It came as little surprise when Iraq indicated a willingness Wednesday for the United States' military to conduct airstrikes against the radical Islamist militants.
Washington has provided $15 billion in training, weapons and equipment to the Iraqi government.
But several U.S. officials said the situation is "extremely urgent" and the U.S. is looking to see what more support it can provide Iraq.
Part of the help involves giving Iraq intelligence it can use to go after ISIS.
National Security Council spokeswoman Bernadette Meehan said the White House was looking at a range of options, but "the current focus of our discussions with the Government of Iraq and our policy considerations is to build the capacity of the Iraqis to successfully confront and deal with the threat."
The country can use all the help it can get.
When the militants attacked the northern cities of Mosul and Tikrit, government forces took off, leaving their weapons behind.
There clearly was a breakdown in Iraqi security, a U.S. official said. But Washington believes it was a combination of factors, including the fact that Iraqi forces were already stretched thin by limited success against ISIS in another province, the insurgency-racked Anbar.
For now, ISIS militants have complete control of Mosul, a predominantly Sunni city of 1.6 million residents that collapsed swiftly Tuesday. The heavily armed radicals overran police stations, freed more than 1,000 prisoners from the city jail and took over the international airport.
Iraqi forces ran in the face of the onslaught, leaving behind uniforms, weapons and armored vehicles.
Since then, more than 500,000 people have fled the fighting there, the International Organization for Migration said Wednesday. The U.N. refugee agency said many left with little more than the clothes on their backs and were in urgent need of shelter, water, food and medical care.
On Wednesday, militants raided the Turkish Consulate in Mosul, capturing 48 people, including diplomats.
"If any harm is done to any of our citizens, it will not go unanswered," said Turkish Foreign Minister Ahmet Davutoglu. "No one should test Turkey."
The militants also seized parts of Baiji, a small Iraqi town that has the country's largest oil refinery.
For the government to reinforce its troops in Mosul, it needs to drive them through Baiji. If ISIS controls the town, the government's task will be much harder.
However, one silver lining, the American officials said, is that Iraq seems to have a coordinated approach with the semiautonomous Kurdish regional government. It appears that Iraqi forces will team up with Kurdish fighters, known as the Peshmerga, to fight ISIS.
Peshmerga forces took up positions in southwest Kirkuk after militants took over several areas north and west of the city, and the Iraqi army withdrew, according to police officials there.
The militants were beaten back once, and the Iraqi government hopes they can be again.
"This is not the end, we are very confident that we will be able to correct the path and to overcome mistakes," the Iraqi Defense Ministry said on its website.

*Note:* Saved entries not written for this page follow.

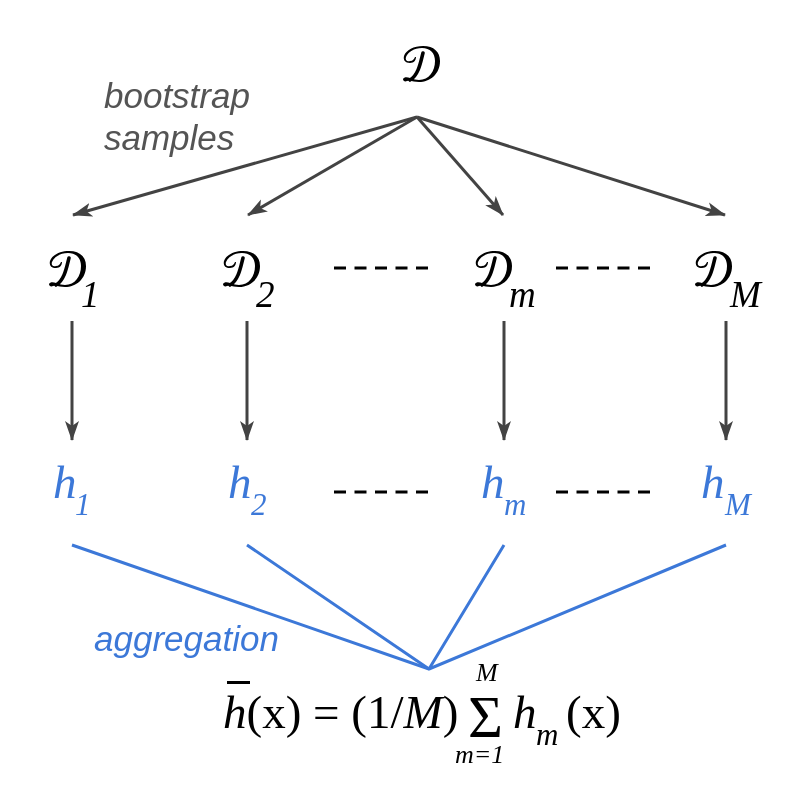
<!DOCTYPE html>
<html lang="en">
<head>
<meta charset="utf-8">
<title>Bootstrap aggregation</title>
<style>
:root {
  --ink: #000;
  --grey: #434343;
  --label-grey: #545454;
  --blue: #3c78d8;
  --paper: #fff;
  --serif: "Liberation Serif", "Times New Roman", serif;
  --sans: "Liberation Sans", Arial, sans-serif;
}
* { box-sizing: border-box; margin: 0; padding: 0; }
html, body { width: 801px; height: 801px; overflow: hidden; background: var(--paper); }
.diagram { position: relative; width: 801px; height: 801px; overflow: hidden; color: var(--ink); }
.connectors { position: absolute; inset: 0; }
.flow { fill: none; stroke: var(--grey); stroke-width: 3; }
.merge { fill: none; stroke: var(--blue); stroke-width: 3; }
.ellipsis { stroke: var(--ink); stroke-width: 3; stroke-dasharray: 12 8.5; }
.arrow-tip { fill: var(--grey); }

/* --x is the left edge, --y the text baseline */
.math, .label { position: absolute; left: calc(var(--x) * 1px); white-space: pre; line-height: 1; }
.math { top: calc(var(--y) * 1px - .8375em); font-family: var(--serif); font-size: 47px; }
.label { top: calc(var(--y) * 1px - .8465em); font: italic 35px/1 var(--sans); }
.label.samples { color: var(--label-grey); }
.label.aggregation, .model { color: var(--blue); }
.math.var, .math i { font-style: italic; }
.math.data-index { font-size: 37px; }
.math.index { font-size: 31px; }
.math.sum { font-size: 60px; }
.math.limit { font-size: 26px; }
.mean-bar { position: absolute; left: 227px; top: 681px; width: 23px; height: 3px; background: var(--ink); }
</style>
</head>
<body>
<main class="diagram">
  <svg class="connectors" width="801" height="801" viewBox="0 0 801 801" role="img" aria-label="Dataset D splits into bootstrap samples, each training a model h; the models are averaged">
    <defs>
      <marker id="tip" markerUnits="userSpaceOnUse" markerWidth="20" markerHeight="16" refX="19" refY="8" orient="auto">
        <path class="arrow-tip" d="M20 8 L0 1 L5 8 L0 15 Z"/>
      </marker>
      <g id="script-d">
        <path d="M20 7 C18 14 16 29 7 34" fill="none" stroke="#000" stroke-width="3.6" stroke-linecap="round"/>
        <path d="M7 17 C2 17 0 14 1 10 C3 4 11 0 20 0 C31 0 37 6 37 15 C37 28 27 36 16 36 C11 36 8 34 4 35 C2 36 0 35 0 33 C1 31 4 31 7 32 C11 33 13 34 16 34 C26 34 32 25 32 15 C32 7 27 2 19 2 C11 2 5 6 3 11 C2 14 4 16 7 15 C10 15 11 13 12 11 L13 11 C13 14 11 17 7 17 Z"/>
      </g>
    </defs>

    <g class="datasets">
      <use href="#script-d" x="403" y="46"/>
      <use href="#script-d" x="49" y="251"/>
      <use href="#script-d" x="223" y="251"/>
      <use href="#script-d" x="475" y="251"/>
      <use href="#script-d" x="695" y="251"/>
    </g>

    <g class="flow" marker-end="url(#tip)">
      <line x1="417" y1="117" x2="73" y2="215" marker-end="url(#tip)"/>
      <line x1="417" y1="117" x2="248" y2="215" marker-end="url(#tip)"/>
      <line x1="417" y1="117" x2="503" y2="215" marker-end="url(#tip)"/>
      <line x1="417" y1="117" x2="725" y2="215" marker-end="url(#tip)"/>
      <line x1="72" y1="321" x2="72" y2="440" marker-end="url(#tip)"/>
      <line x1="247" y1="321" x2="247" y2="440" marker-end="url(#tip)"/>
      <line x1="504" y1="321" x2="504" y2="440" marker-end="url(#tip)"/>
      <line x1="726" y1="321" x2="726" y2="440" marker-end="url(#tip)"/>
    </g>

    <g class="ellipsis">
      <line x1="334" y1="268" x2="428" y2="268"/>
      <line x1="556" y1="268" x2="650" y2="268"/>
      <line x1="334" y1="492" x2="428" y2="492"/>
      <line x1="556" y1="492" x2="650" y2="492"/>
    </g>

    <g class="merge">
      <polyline points="72,545 429,669 726,545" stroke-linejoin="bevel"/>
      <polyline points="247,545 429,669 504,545" stroke-linejoin="bevel"/>
    </g>
  </svg>

  <span class="label samples" style="--x:104;--y:108">bootstrap</span>
  <span class="label samples" style="--x:104;--y:150">samples</span>
  <span class="label aggregation" style="--x:94;--y:651">aggregation</span>

  <span class="math var data-index" style="--x:81;--y:307">1</span>
  <span class="math var data-index" style="--x:256;--y:307">2</span>
  <span class="math var data-index" style="--x:509;--y:307">m</span>
  <span class="math var data-index" style="--x:730;--y:307">M</span>

  <span class="math var model" style="--x:53;--y:498">h</span>
  <span class="math var model index" style="--x:75;--y:515">1</span>
  <span class="math var model" style="--x:228;--y:498">h</span>
  <span class="math var model index" style="--x:251;--y:515">2</span>
  <span class="math var model" style="--x:481;--y:498">h</span>
  <span class="math var model index" style="--x:504;--y:515">m</span>
  <span class="math var model" style="--x:701;--y:498">h</span>
  <span class="math var model index" style="--x:725;--y:515">M</span>

  <span class="mean-bar"></span>
  <span class="math" style="--x:223;--y:728"><i>h</i>(x) = (1/<i>M</i>)</span>
  <span class="math var limit" style="--x:476;--y:682">M</span>
  <span class="math sum" style="--x:468;--y:737">Σ</span>
  <span class="math var limit" style="--x:455;--y:764">m=1</span>
  <span class="math var" style="--x:513;--y:728">h</span>
  <span class="math var index" style="--x:536;--y:745">m</span>
  <span class="math" style="--x:566;--y:728">(x)</span>
</main>
</body>
</html>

During the U.S. presence in Iraq, militants were responsible for the deaths of many U.S. troops in the western part of the country. With American help, Iraqi tribal militias put ISIS on the defensive.
But when U.S. troops left the country, the extremist militants found new leadership, grew stronger while in Syria and returned to Iraq, making military gains often off the backs of foreign fighters drawn to Syria's conflict.
The depth of control
ISIS, also known by some as ISIL (the Islamic State in Iraq and the Levant), wants to establish an Islamic caliphate, or state, stretching across the region.
Earlier this year, it took control of the city of Falluja and parts of Ramadi. Across the border in Syria, it controls towns like Raqqa.
That it is capable of fighting the forces of Syrian President Bashar al-Assad on one hand, its fellow radicals on another and the Iraqi government on top of that is an indication of the depth to which ISIS has established itself in the region.
On Wednesday, the U.S. State Department updated its travel warning for Iraq. Terrorist activity and violence, it said, are at "levels unseen since 2007."
CNN's Hamdi Alkhshali, Yousuf Basil, Jim Acosta, Jason Hanna and Mohammed Tawfeeq contributed to this report.